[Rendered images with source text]
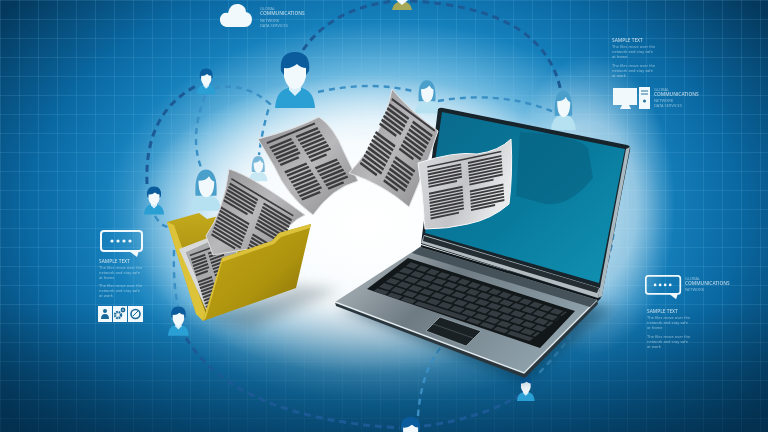
<!DOCTYPE html>
<html lang="en">
<head>
<meta charset="utf-8">
<title>File transfer illustration</title>
<style>
:root{--navy:#04304f;--blue:#0a70ad;--person:#1b8fc6;--hair:#0b5c9c;--dash:#1c5a96;--white:#f2f9fd;--ink:#3b3b3d;--gold:#b49a10;--screen:#087596}
html,body{margin:0;height:100%;overflow:hidden;background:var(--navy)}
svg.artboard{display:block;width:768px;height:432px}
.dash{fill:none;stroke:var(--dash);stroke-width:3;stroke-dasharray:7 5}
.dash.thin{stroke-width:2.4;stroke:#3a8fc4;stroke-dasharray:6 5}
.caption{font-family:"Open Sans",Inter,sans-serif;font-size:4px;fill:#cfe8f5;opacity:.75}
.caption .head{font-size:4.8px;font-weight:600;fill:#fff}
.icon{fill:var(--white)}
.outline{fill:none;stroke:var(--white);stroke-width:2}
</style>
</head>
<body>
<svg class="artboard" viewBox="0 0 768 432" role="img" aria-label="Documents flying from a yellow folder into a laptop, with a network of people behind">
<defs>
<radialGradient id="backdrop" gradientUnits="userSpaceOnUse" cx="0" cy="0" r="1" gradientTransform="translate(384 212) scale(480 330)">
<stop offset="0" stop-color="#e9f6fc"/><stop offset=".28" stop-color="#c4e4f4"/><stop offset=".44" stop-color="#62b3dc"/><stop offset=".58" stop-color="#1580bc"/><stop offset=".74" stop-color="#0a68a2"/><stop offset="1" stop-color="#04385c"/>
</radialGradient>
<radialGradient id="glow"><stop offset="0" stop-color="#fff"/><stop offset=".55" stop-color="#fff" stop-opacity=".85"/><stop offset="1" stop-color="#fff" stop-opacity="0"/></radialGradient>
<linearGradient id="floor" x2="0" y2="1"><stop offset="0" stop-color="#022b47" stop-opacity="0"/><stop offset="1" stop-color="#022b47" stop-opacity=".6"/></linearGradient>
<linearGradient id="paper" x2="1" y2="1"><stop offset="0" stop-color="#8e8e90"/><stop offset=".5" stop-color="#b9b9bb"/><stop offset="1" stop-color="#8a8a8d"/></linearGradient>
<linearGradient id="paper-light" x2="1" y2=".4"><stop offset="0" stop-color="#dcdddf"/><stop offset=".6" stop-color="#c3c4c7"/><stop offset="1" stop-color="#e9eaec"/></linearGradient>
<linearGradient id="folder-front" x2="1" y2="1"><stop offset="0" stop-color="#c5aa16"/><stop offset=".6" stop-color="#ad920e"/><stop offset="1" stop-color="#7d6905"/></linearGradient>
<linearGradient id="folder-back" x2="0" y2="1"><stop offset="0" stop-color="#c9ae1c"/><stop offset="1" stop-color="#8b750a"/></linearGradient>
<linearGradient id="display" x2="1" y2="1"><stop offset="0" stop-color="#0a6a8c"/><stop offset=".5" stop-color="#087a9c"/><stop offset="1" stop-color="#1292b3"/></linearGradient>
<linearGradient id="deck" x2="1" y2=".5"><stop offset="0" stop-color="#b9c2c8"/><stop offset=".45" stop-color="#6f7b83"/><stop offset="1" stop-color="#8fa2ac"/></linearGradient>
<pattern id="grid" width="19" height="19" patternUnits="userSpaceOnUse"><path d="M0 .5H19M.5 0V19" stroke="#7fd0f5" stroke-opacity=".13" fill="none"/></pattern>
<filter id="soft" x="-30%" y="-60%" width="160%" height="220%"><feGaussianBlur stdDeviation="7"/></filter>
<g id="body-shape"><path d="M0 57Q1 40 13 37L27 37Q39 40 40 57Z"/></g>
<g id="person">
<use href="#body-shape" fill="#2a9fd4"/>
<path d="M14 34H26V39L20 45L14 39Z" fill="#d9effa"/>
<path d="M6 20Q4 1 20 1Q36 1 34 20L31 24H9Z" fill="var(--hair)"/>
<path d="M9 17Q16 18 22 13Q26 17 31 17V26Q28 38 20 38Q12 38 9 26Z" fill="var(--white)"/>
</g>
<g id="woman">
<path d="M6 37Q4 2 20 2Q36 2 34 37Z" fill="#4b9fcb"/>
<use href="#body-shape" fill="#b5e1f0"/>
<path d="M10 17Q20 17 24 11Q27 17 31 18Q31 38 20 39Q10 38 10 17Z" fill="var(--white)"/>
</g>
<g id="print" fill="none" stroke="var(--ink)">
<path d="M7 7H93" stroke-width="2.4"/>
<path d="M7 14H46M7 19H46M7 24H46M7 29H46M7 34H46M7 39H40M54 14H93M54 19H93M54 24H93M54 29H93M54 34H93M54 39H93M54 44H93M54 49H82M7 50H46M7 55H46M7 60H46M7 65H46M7 70H46M7 75H46M7 80H46M7 85H46M7 90H40M54 60H93M54 65H93M54 70H93M54 75H93M54 80H93M54 85H93M54 90H82" stroke-width="3"/>
</g>
<g id="chat">
<rect x="1" y="1" width="41" height="20" rx="3" class="outline"/><path d="M29 21H39L37 27Z" class="icon"/>
<g class="icon"><circle cx="12" cy="11" r="1.6"/><circle cx="18" cy="11" r="1.6"/><circle cx="24" cy="11" r="1.6"/><circle cx="30" cy="11" r="1.6"/></g>
</g>
</defs>

<g id="background">
<rect width="768" height="432" fill="url(#backdrop)"/>
<rect width="768" height="432" fill="url(#grid)"/>
<ellipse cx="365" cy="225" rx="235" ry="150" fill="url(#glow)"/>
<ellipse cx="590" cy="205" rx="85" ry="150" fill="url(#glow)" opacity=".55"/>
<rect y="300" width="768" height="132" fill="url(#floor)"/>
</g>

<g id="network">
<path class="dash" d="M147 184Q144 112 198 85"/>
<path class="dash thin" d="M205 96Q188 140 203 172M214 88Q246 82 270 104Q262 130 259 155"/>
<path class="dash" d="M303 50Q332 8 394 1M410 1Q545 8 561 92"/>
<path class="dash thin" d="M318 92Q372 80 416 92M438 101Q500 90 554 112"/>
<path class="dash thin" d="M155 216Q164 232 178 225M174 250Q173 285 178 306M615 190Q622 290 536 376M418 416Q422 362 450 338"/>
<path class="dash" d="M186 338Q235 418 400 428M424 426Q482 418 518 396"/>
<use href="#person" transform="translate(275 51)"/>
<use href="#person" transform="translate(197 68) scale(.46)"/>
<use href="#person" transform="translate(144 186) scale(.5)"/>
<use href="#person" transform="translate(168 306) scale(.52)"/>
<use href="#person" transform="translate(397 416) scale(.68)"/>
<use href="#person" transform="translate(517 376) scale(.44)"/>
<use href="#woman" transform="translate(191 168) scale(.75)"/>
<use href="#woman" transform="translate(415 79) scale(.6)"/>
<use href="#woman" transform="translate(551 89) scale(.62 .72)"/>
<use href="#woman" transform="translate(249 155) scale(.46)" opacity=".7"/>
<path d="M392 10Q393 2 402 1Q411 2 412 10Z" fill="#a5a957"/><path d="M396 0H408L402 5Z" fill="var(--white)"/>
</g>

<g id="info-icons">
<path class="icon" d="M226 27Q219 25 220 18Q222 12 228 13Q230 3 239 4Q246 6 246 12Q252 13 252 20Q251 27 245 27Z"/>
<g id="desktop-computer"><rect class="icon" x="613" y="88" width="24" height="17"/><path class="icon" d="M622 105H629L631 109H620Z"/><rect class="icon" x="639" y="87" width="11" height="22"/><path d="M641 91H648M641 94H648" stroke="#25739d"/><circle cx="644.5" cy="101" r="1.5" fill="#25739d"/></g>
<use href="#chat" x="100" y="230"/>
<use href="#chat" transform="translate(645 275) scale(.84 .9)"/>
<g id="tool-tiles"><path class="icon" d="M98 306H112V322H98ZM113 306H127V322H113ZM128 306H143V322H128Z"/>
<g fill="#17699a"><circle cx="105" cy="311" r="2"/><path d="M101 319Q101 314 105 314Q109 314 109 319Z"/></g>
<g fill="none" stroke="#17699a"><circle cx="118" cy="315" r="3" stroke-width="2.4" stroke-dasharray="1.6 .8"/><circle cx="123" cy="310" r="1.6" stroke-width="1.6"/><circle cx="135.500" cy="314" r="4.500" stroke-width="1.6"/><path d="M133 316L138 311"/></g></g>
</g>

<g id="captions">
<text class="caption"><tspan x="260" y="10">GLOBAL</tspan><tspan class="head" x="260" y="15">COMMUNICATIONS</tspan><tspan x="260" y="22">NETWORK</tspan><tspan x="260" y="27">DATA SERVICES</tspan></text>
<text class="caption"><tspan class="head" x="612" y="42">SAMPLE TEXT</tspan><tspan x="612" y="48">The files move over the</tspan><tspan x="612" y="53">network and stay safe</tspan><tspan x="612" y="58">at home</tspan><tspan x="612" y="67">The files move over the</tspan><tspan x="612" y="72">network and stay safe</tspan><tspan x="612" y="77">at work</tspan></text>
<text class="caption"><tspan x="654" y="91">GLOBAL</tspan><tspan class="head" x="654" y="96">COMMUNICATIONS</tspan><tspan x="654" y="102">NETWORK</tspan><tspan x="654" y="107">DATA SERVICES</tspan></text>
<text class="caption"><tspan class="head" x="99" y="263">SAMPLE TEXT</tspan><tspan x="99" y="269">The files move over the</tspan><tspan x="99" y="274">network and stay safe</tspan><tspan x="99" y="279">at home</tspan><tspan x="99" y="287">The files move over the</tspan><tspan x="99" y="292">network and stay safe</tspan><tspan x="99" y="297">at work</tspan></text>
<text class="caption"><tspan x="685" y="280">GLOBAL</tspan><tspan class="head" x="685" y="285">COMMUNICATIONS</tspan><tspan x="685" y="291">NETWORK</tspan></text>
<text class="caption"><tspan class="head" x="647" y="313">SAMPLE TEXT</tspan><tspan x="647" y="319">The files move over the</tspan><tspan x="647" y="324">network and stay safe</tspan><tspan x="647" y="329">at home</tspan><tspan x="647" y="338">The files move over the</tspan><tspan x="647" y="343">network and stay safe</tspan><tspan x="647" y="348">at work</tspan></text>
</g>

<g id="folder">
<path d="M205 318L296 286L340 290L250 330Z" fill="#40545f" opacity=".35" filter="url(#soft)"/>
<path d="M167 222L199 213L207 219L268 203L240 290L203 320L196 313Z" fill="url(#folder-back)"/>
<path d="M167 222L174 225L206 314L203 321L196 314Z" fill="#dcc339"/>
<g id="filed-sheets">
<path d="M179 249L213 236L232 245L207 312Z" fill="#d8d9db"/>
<path d="M185 252L216 238L240 246L208 308Z" fill="#a9aaac" stroke="#e4e4e6" stroke-width=".8"/>
<use href="#print" transform="matrix(.36 -.13 .19 .62 186 252)"/>
</g>
<path d="M229 169Q254 177 305 215Q288 222 277 244L213 255L206 236Q224 210 229 169Z" fill="url(#paper)" stroke="#dedee0"/>
<use href="#print" transform="matrix(.72 .43 -.24 .67 228 171)"/>
<path d="M222 258L272 241L279 233L311 224L296 288L203 321Z" fill="url(#folder-front)"/>
<path d="M222 258L272 241L279 233L311 224L310 228L281 237L274 244L222 262L206 318L203 321Z" fill="#dbc23a"/>
</g>

<g id="laptop">
<path d="M338 308L524 382L612 308L560 300Z" fill="#052f48" opacity=".5" filter="url(#soft)"/>
<path d="M421 245L601 298L596 303L420 252Z" fill="#11181c"/>
<path d="M438 109Q440 107 443 108L627 145Q631 146 630 150L602 295Q601 299 597 298L421 244Z" fill="#17242b"/>
<path d="M630 147L602 296L598 298L626 149Z" fill="#a9b9c1"/>
<path d="M421 243L424 235L600 288L598 298Z" fill="#b2bcc1"/>
<path d="M424 236L599 288L597 293L423 241Z" fill="#232d32"/>
<path d="M442 112L625 149L599 283L425 233Z" fill="url(#display)"/>
<path d="M520 132Q575 134 588 148L593 178Q570 207 545 204L516 196Z" fill="#075d7c" opacity=".5"/>
<path d="M335 302L420 247L597 300L524 374Z" fill="url(#deck)"/>
<path d="M335 302L524 373L597 300L598 304L525 378L336 306Z" fill="#29363d"/>
<path d="M335 302L524 373L597 300" fill="none" stroke="#e1eaee" stroke-width="1.4"/>
<path d="M420 247L597 300L590 307L412 253Z" fill="#46525a"/>
<path d="M408 258L575 311L540 348L367 289Z" fill="#12171a"/>
<g id="keys" transform="matrix(1.66 .53 -.67 .52 408 259)" fill="none" stroke="#353d42" stroke-width="7.500">
<path d="M3 7H97" stroke-dasharray="5 1.200"/><path d="M3 17H97" stroke-dasharray="5.600 1.100"/><path d="M3 27H97" stroke-dasharray="6 1.100"/><path d="M3 37H97" stroke-dasharray="5.700 1.100"/><path d="M3 47H97" stroke-dasharray="6 1.100"/><path d="M3 56H97" stroke-width="6" stroke-dasharray="7 1.200 7 1.200 7 1.200 30 1.200"/>
</g>
<path d="M440 317L481 331L466 346L426 331Z" fill="#1a2125" stroke="#9aa8af" stroke-width=".8"/>
<path d="M433 324L473 338" stroke="#3e4a51"/>
</g>

<g id="flying-documents">
<path d="M258 139Q293 130 319 117Q334 127 344 152L358 181Q332 188 313 215Q287 196 274 166Z" fill="url(#paper)" stroke="#e2e3e5"/>
<use href="#print" transform="matrix(.56 -.23 .42 .68 260 140)"/>
<path d="M392 89Q410 111 438 131Q427 165 409 207Q383 184 349 173Q383 137 392 89Z" fill="url(#paper)" stroke="#e2e3e5"/>
<use href="#print" transform="matrix(.5 .37 -.38 .77 391 91)"/>
<path d="M418 163Q455 151 477 154Q499 151 511 139Q513 173 509 204Q492 219 468 224Q447 229 425 229Q423 194 418 163Z" fill="url(#paper-light)" stroke="#f7f8f9"/>
<use href="#print" transform="matrix(.86 -.18 .04 .62 421 164)"/>
</g>
</svg>
</body>
</html>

> _Task statement_
Every line from the line containing "-.23 .42 .68" through the line containing "163Q455 151 477" in the records above must be retyped exactly. Leave out the rest.

> _Your response_
<use href="#print" transform="matrix(.56 -.23 .42 .68 260 140)"/>
<path d="M392 89Q410 111 438 131Q427 165 409 207Q383 184 349 173Q383 137 392 89Z" fill="url(#paper)" stroke="#e2e3e5"/>
<use href="#print" transform="matrix(.5 .37 -.38 .77 391 91)"/>
<path d="M418 163Q455 151 477 154Q499 151 511 139Q513 173 509 204Q492 219 468 224Q447 229 425 229Q423 194 418 163Z" fill="url(#paper-light)" stroke="#f7f8f9"/>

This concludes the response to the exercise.